◆ PROBLEM ◆
What lines in the data below mention the string "position"? Copy them out.

(Recorded data)
%%

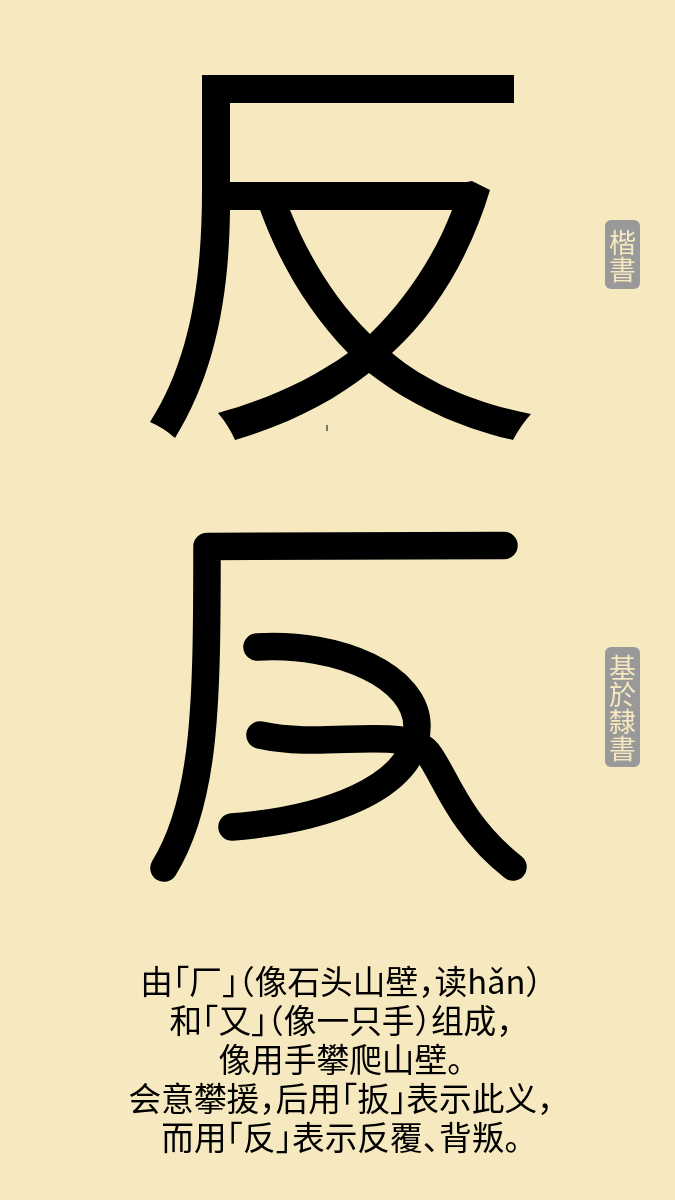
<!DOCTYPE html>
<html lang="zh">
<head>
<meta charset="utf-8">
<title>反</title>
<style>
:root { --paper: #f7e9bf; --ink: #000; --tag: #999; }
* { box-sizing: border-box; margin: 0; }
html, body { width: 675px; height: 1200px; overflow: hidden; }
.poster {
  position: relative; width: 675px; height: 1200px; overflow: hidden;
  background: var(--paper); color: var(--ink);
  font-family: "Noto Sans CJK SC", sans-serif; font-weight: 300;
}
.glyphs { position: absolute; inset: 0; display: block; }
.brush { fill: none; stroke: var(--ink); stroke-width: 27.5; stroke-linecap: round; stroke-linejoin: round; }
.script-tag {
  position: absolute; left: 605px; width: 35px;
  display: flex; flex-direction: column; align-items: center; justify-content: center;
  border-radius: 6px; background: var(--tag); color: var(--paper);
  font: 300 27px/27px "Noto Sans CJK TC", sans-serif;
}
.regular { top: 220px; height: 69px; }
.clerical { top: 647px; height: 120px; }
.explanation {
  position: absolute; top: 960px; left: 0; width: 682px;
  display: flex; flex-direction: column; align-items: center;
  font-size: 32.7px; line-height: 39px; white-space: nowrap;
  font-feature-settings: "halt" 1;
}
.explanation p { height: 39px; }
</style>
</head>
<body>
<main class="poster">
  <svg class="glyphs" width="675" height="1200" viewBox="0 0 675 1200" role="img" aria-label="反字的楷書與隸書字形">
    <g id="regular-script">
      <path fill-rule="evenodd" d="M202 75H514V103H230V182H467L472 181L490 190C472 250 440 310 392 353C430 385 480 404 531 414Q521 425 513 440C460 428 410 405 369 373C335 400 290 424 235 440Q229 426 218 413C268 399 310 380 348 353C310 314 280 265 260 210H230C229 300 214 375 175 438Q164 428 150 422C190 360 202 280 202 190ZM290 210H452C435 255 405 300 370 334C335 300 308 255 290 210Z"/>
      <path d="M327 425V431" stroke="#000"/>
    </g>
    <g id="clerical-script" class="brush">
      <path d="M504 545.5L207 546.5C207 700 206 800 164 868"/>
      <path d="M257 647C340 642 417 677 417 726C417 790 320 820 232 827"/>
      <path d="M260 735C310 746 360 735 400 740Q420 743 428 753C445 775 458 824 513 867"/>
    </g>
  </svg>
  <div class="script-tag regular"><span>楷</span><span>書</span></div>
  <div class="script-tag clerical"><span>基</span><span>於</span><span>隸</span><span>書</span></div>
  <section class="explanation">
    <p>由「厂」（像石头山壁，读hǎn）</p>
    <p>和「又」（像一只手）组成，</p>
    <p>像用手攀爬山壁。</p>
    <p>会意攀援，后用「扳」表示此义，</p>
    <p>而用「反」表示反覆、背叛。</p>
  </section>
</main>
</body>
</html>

%%

◆ SOLUTION FOR THIS TASK ◆
  position: relative; width: 675px; height: 1200px; overflow: hidden;
.glyphs { position: absolute; inset: 0; display: block; }
  position: absolute; left: 605px; width: 35px;
  position: absolute; top: 960px; left: 0; width: 682px;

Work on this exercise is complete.